Started using Docker yet? Here are some tips on writing dockerfile for your application.
While may be obvious to docker experts, these tips might help you avoid common issues.
1. Minimize the number of layers.
RUN apt-get update
RUN apt-get install node
RUN apt-get install npm
RUN apt-get install curl
Apt-get would be the most used command in all docker files command. While the above
dockerfile looks fine, it has a couple of issues.
- apt-get update and apt-get install’s are on different lines, which would lead to caching of apt-get update command. Read more on docker build cache.
- Each of the RUN statements creates a layer in docker image, this leads to a bulkier image, try clubbing RUN commands logically.
A Better build would start like –
RUN apt-get update && apt-get install -y curl \
2. Use .dockerignore

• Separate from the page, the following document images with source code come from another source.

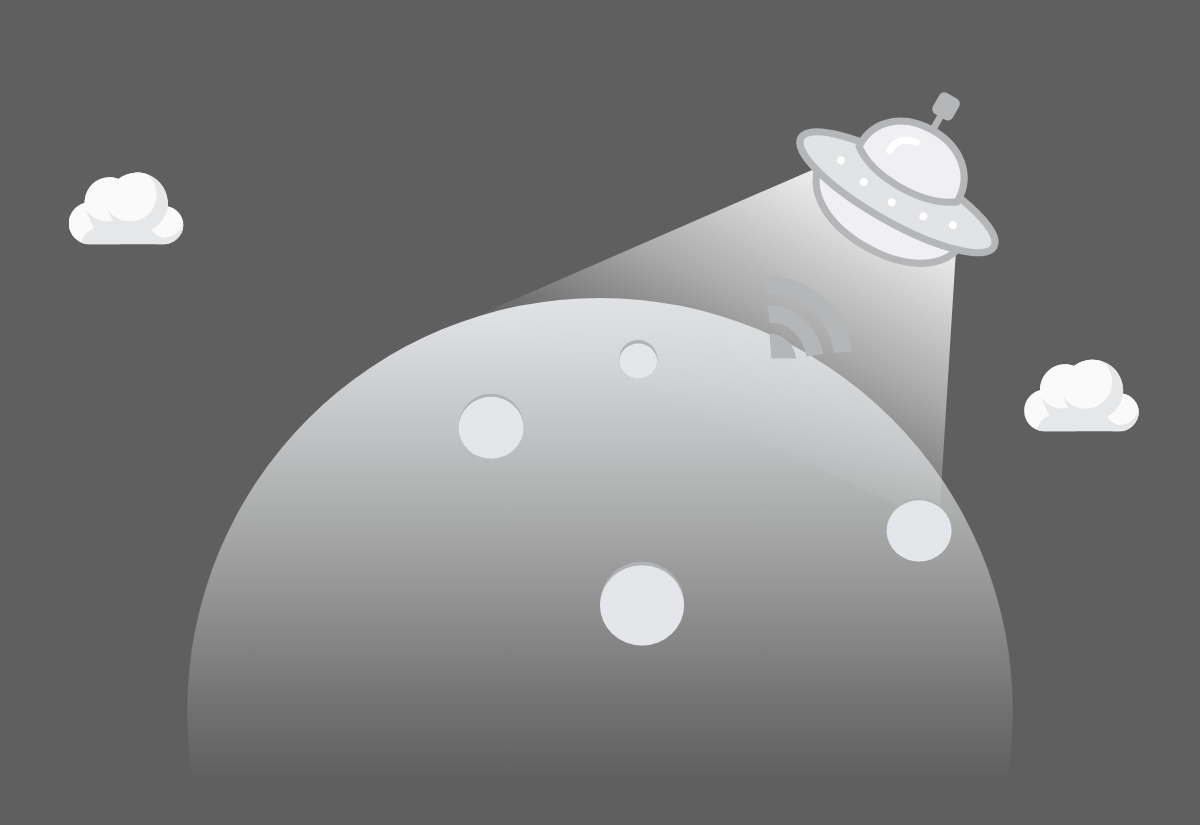
<!DOCTYPE html>
<html lang="en">
<head>
<meta charset="utf-8">
<title>Saucer over the moon</title>
<style>
:root {
  --sky: #5f5f5f;
  --outline: #b4b6b8;
  --crater-rim: #b1b2b4;
  --crater-floor: #e4e6ea;
  --hull: #e2e3e5;
  --glass: #f0f0f2;
  --white: #ffffff;
  --cloud-light: #fafafa;
  --cloud-shade: #e6e7e9;
}
html, body { margin: 0; height: 100%; overflow: hidden; background: var(--sky); }
.scene { display: block; width: 1200px; height: 825px; background: var(--sky); }
.crater-rim { fill: var(--crater-rim); }
.crater-floor { fill: var(--crater-floor); }
.signal { fill: var(--outline); }
.saucer { stroke: var(--outline); stroke-width: 5.6; stroke-linejoin: round; }
.hull { fill: var(--hull); }
.glass { fill: var(--glass); }
.lights { fill: var(--white); stroke: none; }
.shine { fill: none; stroke: var(--white); stroke-width: 5.5; stroke-linecap: round; }
.antenna { fill: var(--outline); stroke: none; }
.cloud-light { fill: var(--cloud-light); }
.cloud-shade { fill: var(--cloud-shade); }
</style>
</head>
<body>
<svg class="scene" viewBox="0 0 942 648" preserveAspectRatio="none" role="img" aria-label="A flying saucer shines a beam of light on a cratered moon between two clouds">
  <defs>
    <linearGradient id="moon-fade" gradientUnits="userSpaceOnUse" x1="0" y1="234" x2="0" y2="614">
      <stop offset="0" stop-color="#e4e5e8"/>
      <stop offset=".22" stop-color="#c9cacc"/>
      <stop offset=".44" stop-color="#acadad"/>
      <stop offset=".62" stop-color="#929392"/>
      <stop offset=".82" stop-color="#757575"/>
      <stop offset="1" stop-color="#5f5f5f"/>
    </linearGradient>
    <linearGradient id="beam-fade" gradientUnits="userSpaceOnUse" x1="690" y1="170" x2="589" y2="363">
      <stop offset="0" stop-color="#ececec" stop-opacity=".98"/>
      <stop offset=".12" stop-color="#e8e8e8" stop-opacity=".9"/>
      <stop offset=".5" stop-color="#dedfe0" stop-opacity=".58"/>
      <stop offset="1" stop-color="#d2d3d5" stop-opacity="0"/>
    </linearGradient>
    <clipPath id="moon-horizon"><rect x="140" y="220" width="664" height="394"/></clipPath>
    <clipPath id="cloud-outline">
      <path d="M70 192A16.5 16.5 0 0 1 54 175.500A16.500 16.500 0 0 1 66.500 159.500A19.500 19.500 0 0 1 93 140.500A24 24 0 0 1 131.500 162A15.500 15.500 0 0 1 144 176.500A16 16 0 0 1 128.500 192Z"/>
    </clipPath>
    <g id="cloud" clip-path="url(#cloud-outline)">
      <rect class="cloud-shade" x="52" y="133" width="94" height="61"/>
      <circle class="cloud-light" cx="69" cy="174" r="17"/>
      <circle class="cloud-shade" cx="79" cy="194" r="15.500"/>
      <path class="cloud-shade" d="M68 167Q77 174 77 181L84 186V164Z"/>
      <circle class="cloud-light" cx="132" cy="172" r="15.500"/>
      <path class="cloud-shade" d="M112 158H134Q129 163 132 163Q120 167 117 179L110 180ZM144 175Q140 187 126 187L122 194H146Z"/>
      <circle class="cloud-light" cx="85.500" cy="158" r="19.500"/>
      <circle class="cloud-shade" cx="108" cy="159" r="24"/>
      <circle class="cloud-light" cx="102" cy="153" r="21"/>
      <path class="cloud-shade" d="M67 165Q77 178 94 172L104 180H74Z"/>
    </g>
  </defs>

  <use href="#cloud"/>
  <use href="#cloud" x="750" y="147"/>

  <circle id="moon" cx="471" cy="558" r="324" fill="url(#moon-fade)" clip-path="url(#moon-horizon)"/>

  <path id="beam" d="M642 131.500L380 245.500L560 330L737 412L750.500 196Z" fill="url(#beam-fade)"/>

  <g id="craters">
    <circle class="crater-rim" cx="385.500" cy="334.700" r="25.500"/>
    <ellipse class="crater-floor" cx="385.500" cy="336" rx="25.500" ry="24.300"/>
    <circle class="crater-rim" cx="501" cy="282" r="15"/>
    <ellipse class="crater-floor" cx="501" cy="283.500" rx="14.800" ry="13.600"/>
    <circle class="crater-rim" cx="504" cy="474" r="33"/>
    <ellipse class="crater-floor" cx="504" cy="475.500" rx="33" ry="31.500"/>
    <ellipse class="crater-rim" cx="721.500" cy="416" rx="25.500" ry="25"/>
    <ellipse class="crater-floor" cx="721.500" cy="417" rx="25.500" ry="24"/>
  </g>

  <g id="signal-waves" class="signal">
    <path d="M600.500 217C634 215.500 664 241 669 276L655 277C650 250 630 230.500 602 230.500Z"/>
    <path d="M602.500 239.500C624 239.500 642 256 646.500 278L633 280C630 264 620 253.500 604 253.500Z"/>
    <path d="M604 262C615 262.500 623 270 625 281.500H605.500Z"/>
  </g>

  <g id="saucer" class="saucer" transform="translate(704.5 151) rotate(29.5)">
    <path class="glass" d="M-64 12C-60 37-32 49.500 0 49.500S60 37 64 12Z"/>
    <ellipse class="hull" rx="87" ry="23.500"/>
    <path class="glass" d="M-44 -16.500C-45 -41-25 -56 0 -56S45 -41 44.500 -16.500C32 -7.500 16 -4.500 0 -4.500S-32 -7.500-44 -16.500Z"/>
    <path class="shine" d="M-21.500 -25.500Q-21.500 -39-6.500 -41.500"/>
    <g class="antenna">
      <rect x="-2.700" y="-73" width="5.400" height="17"/>
      <rect x="-9" y="-87" width="18" height="19" rx="4.500"/>
    </g>
    <g class="lights">
      <circle cx="-51" r="3.100"/>
      <circle cx="-27" cy="6" r="3.100"/>
      <circle cy="9.200" r="3.100"/>
      <circle cx="27" cy="6.400" r="3.100"/>
      <circle cx="50.600" cy="1" r="3.100"/>
    </g>
  </g>
</svg>
</body>
</html>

BlueOcean is a plugin on top of Jenkins which makes creating and maintaining piplines fun.
If you want to start playing with it the easiest way to get started is through docker.
docker run -p 8080:8080 jenkinsci/blueocean
This will pull the image from docker-registry and run Blueocean with Jenkins locally.
If you directly want to set it up on a VM or locally, jenkins doc should be a good starting point.
Defining a pipeline
Blueocean’s preferred source of pipeline configuration is
Jenkinsfile. Jenkinsfile is built on the motivation of pipeline as code. Jenkinsfile describes the steps and execution details of tasks in the pipeline.
Creating a pipeline involves selecting the repository, blueocean out of the box supports git.
Task definition can be either created by the visual editor Or created manually. For a sample Jenkins file i will use the configuration below.
Or created manually. For a sample Jenkins file i will use the configuration below.
Build your project
Builds can be triggered manually or through webhooks integration.
I hope this post gives you the basic idea about what blueocean is and if it might be worth trying.